#INTLYALITMONTH: That’s a wrap!

I cannot believe we have arrived at the end of the first ever International Young Adult Month! It’s been truly an honor to be the first guest editor of #IntlYALitMonth by the Global Literature in Libraries Initiative. It’s been an eye-opening experience for me as I have learned so much about international translated Young Adult Literature … Continue reading #INTLYALITMONTH: That’s a wrap!

#INTLYALITMONTH: I Am Malala: How One Girl Stood Up For Education and Changed the World (Young Readers Edition)

I Am Malala: Young Reader's Edition Written by Malala Yousafzai, with Patricia McCormick Published by: Little Brown Books For Young Readers ISBN: 9780316327916 Malala Yousafzai is a household name nowadays, more commonly known by her first name like Cher or any number of pop stars. But Malala started out as just a normal girl in … Continue reading #INTLYALITMONTH: I Am Malala: How One Girl Stood Up For Education and Changed the World (Young Readers Edition)

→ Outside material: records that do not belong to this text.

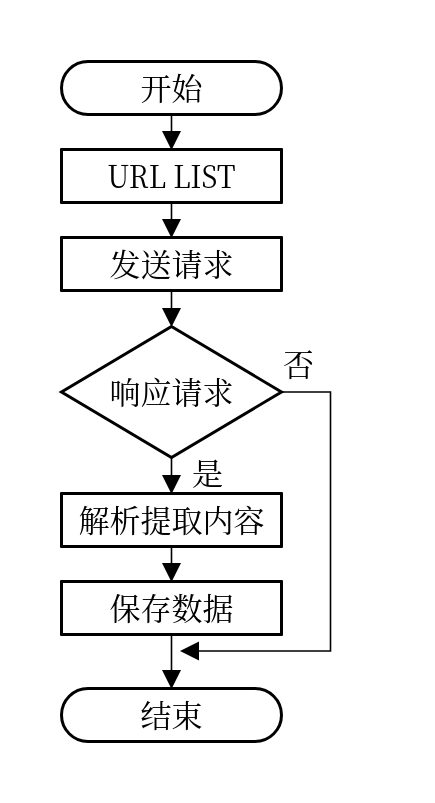
<!DOCTYPE html>
<html lang="zh-CN">
<head>
<meta charset="utf-8">
<title>请求流程图</title>
<style>
:root { --ink: #000; --paper: #fff; --stroke: 3px; }
* { box-sizing: border-box; }
html, body { margin: 0; background: var(--paper); }
body { width: 435px; height: 803px; overflow: hidden; }
.flowchart {
  position: relative; width: 435px; height: 803px; overflow: hidden;
  background: var(--paper); color: var(--ink);
  font: 400 31px/1 "Noto Serif CJK SC", "Noto Serif", serif;
  white-space: nowrap;
}
.connectors { position: absolute; inset: 0; display: block; }
.connectors .line { fill: none; stroke: var(--ink); stroke-width: 1.6; }
.connectors .head { fill: var(--ink); }
.connectors .outline { fill: var(--paper); stroke: var(--ink); stroke-width: 3; }
.node {
  position: absolute; left: 60px; width: 223px; height: 56px;
  display: flex; align-items: center; justify-content: center;
  border: var(--stroke) solid var(--ink); background: var(--paper);
  padding-bottom: 3px;
}
.terminal { border-radius: 28px; }
.process { border-radius: 1px; }
.decision { height: 132px; border: 0; background: none; }
.start { top: 60px; }
.url-list { top: 148px; }
.send { top: 236px; }
.response { top: 326px; }
.parse { top: 492px; }
.save { top: 580px; }
.end { top: 687px; }
.latin { display: inline-block; transform: scaleX(.9); }
.branch { position: absolute; }
.branch-no { left: 283px; top: 347px; }
.branch-yes { left: 192px; top: 456px; }
</style>
</head>
<body>
<main class="flowchart">
  <svg class="connectors" width="435" height="803" viewBox="0 0 435 803" aria-hidden="true">
    <defs>
      <polygon id="arrowhead" class="head" points="-9.5,-19 9.5,-19 0,0"/>
    </defs>
    <path class="line" d="M171.5 114V140M171.5 202V228M171.5 290V316M171.5 457V483M171.5 546V571M171.5 634V678"/>
    <path class="line" d="M282 392H330.5V651H190"/>
    <use href="#arrowhead" x="171.5" y="150"/>
    <use href="#arrowhead" x="171.5" y="238"/>
    <use href="#arrowhead" x="171.5" y="327"/>
    <use href="#arrowhead" x="171.5" y="494"/>
    <use href="#arrowhead" x="171.5" y="582"/>
    <use href="#arrowhead" x="171.5" y="689"/>
    <use href="#arrowhead" transform="translate(180 651) rotate(90)"/>
    <polygon class="outline" points="171.5,326.5 281.5,392 171.5,457.5 61.5,392"/>
  </svg>
  <div class="node terminal start">开始</div>
  <div class="node process url-list"><span class="latin">URL LIST</span></div>
  <div class="node process send">发送请求</div>
  <div class="node decision response">响应请求</div>
  <span class="branch branch-no">否</span>
  <span class="branch branch-yes">是</span>
  <div class="node process parse">解析提取内容</div>
  <div class="node process save">保存数据</div>
  <div class="node terminal end">结束</div>
</main>
</body>
</html>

#INTLYALITMONTH: It’s Trevor Noah: Born A Crime: Stories From A South African Childhood (Adapted for Young Readers)

Written by Trevor Noah Publisher: Yearling : An imprint of Random House Children’s Books ISBN-13: 978-0525582199  It’s Trevor Noah’s: Born A Crime: Stories from a South African Childhood (Adapted for Young Readers)  Trevor’s story from his book, Born A Crime, remains the same in the adaption for young readers, but this version makes it more … Continue reading #INTLYALITMONTH: It’s Trevor Noah: Born A Crime: Stories From A South African Childhood (Adapted for Young Readers)

#INTLYALITMONTH: No One Is Too Small To Make A Difference

Written by: Greta Thunberg ISBN: 978-0-593-29497-0 Publisher: Penguin Random House Buy it here It’s August 2018, and 15-year-old Greta Thunberg from Stockholm Sweden decided it was time to make a call of action about climate change and its effects in the world and our daily lives. Greta began her school strike outside the Swedish Parliament … Continue reading #INTLYALITMONTH: No One Is Too Small To Make A Difference

Literature of Exile: Palestine

Like the Kurds, to be a Palestinian is to grow up in exile, and with exile as a family heritage. During the Nakba, the catastrophe of 1948, "more than half of Palestine's native population, close to 800,000 people had been uprooted, 531 villages had been destroyed, and eleven urban neighborhoods emptied of their inhabitants (from … Continue reading Literature of Exile: Palestine

Literature of Exile: LGBTQ authors

The life of an exile is always complicated, but being an LGBTQ+ refugee can sometimes mean exile from your family and community as well as from your homeland. Today we look at writers from Iran, Somalia, and Pakistan who have confronted the challenge of being a gay refugee. Négar Djavadi flatly states, "I’m not an … Continue reading Literature of Exile: LGBTQ authors

Literature of Exile: The Ashour/Barghouti Family

"Silence said:truth needs no eloquence.After the death of the horseman,the homeward-bound horsesays everythingwithout saying anything." • 'Silence' translated by Radwa Ashour from Midnight and Other Poems, by Mourid Barghouti Although exile is often a family experience it's rare that it produces a family of acclaimed writers. And yet we have the remarkable Ashour/Barghouti family: Mourid … Continue reading Literature of Exile: The Ashour/Barghouti Family

Literature of Exile: The Armenian Genocide

One of the tragedies of the Armenian genocide is that there are still those who deny it happened. Beginning in 1914, the Ottoman authorities in Anatolia deported and killed over a million and a half ethnic Armenians. Although Turkey continues to deny it, the genocide against the Armenians is now generally recognized worldwide. Twenty-nine countries … Continue reading Literature of Exile: The Armenian Genocide

Literature of Exile: Clemantine Wamariya and exile as performance

"This is from your family in Rwanda", Oprah said, handing me a tan envelope. She looked solemn, confident in her purpose. "From your father and your mother and your sisters and your brother". I opened the envelope and pulled out a sheet of blue paper. Then Oprah put her hand on mine to stop me … Continue reading Literature of Exile: Clemantine Wamariya and exile as performance

Literature of Exile: Dina Nayeri

Sometimes all that’s left of value in an exile’s life is his identity. Please stop asking people to rub out their face as tribute. Many refugees express profound thankfulness and love for their adopted homeland, yet they often feel burdened with the obligation to embrace their new country and reject the old completely. Criticism of … Continue reading Literature of Exile: Dina Nayeri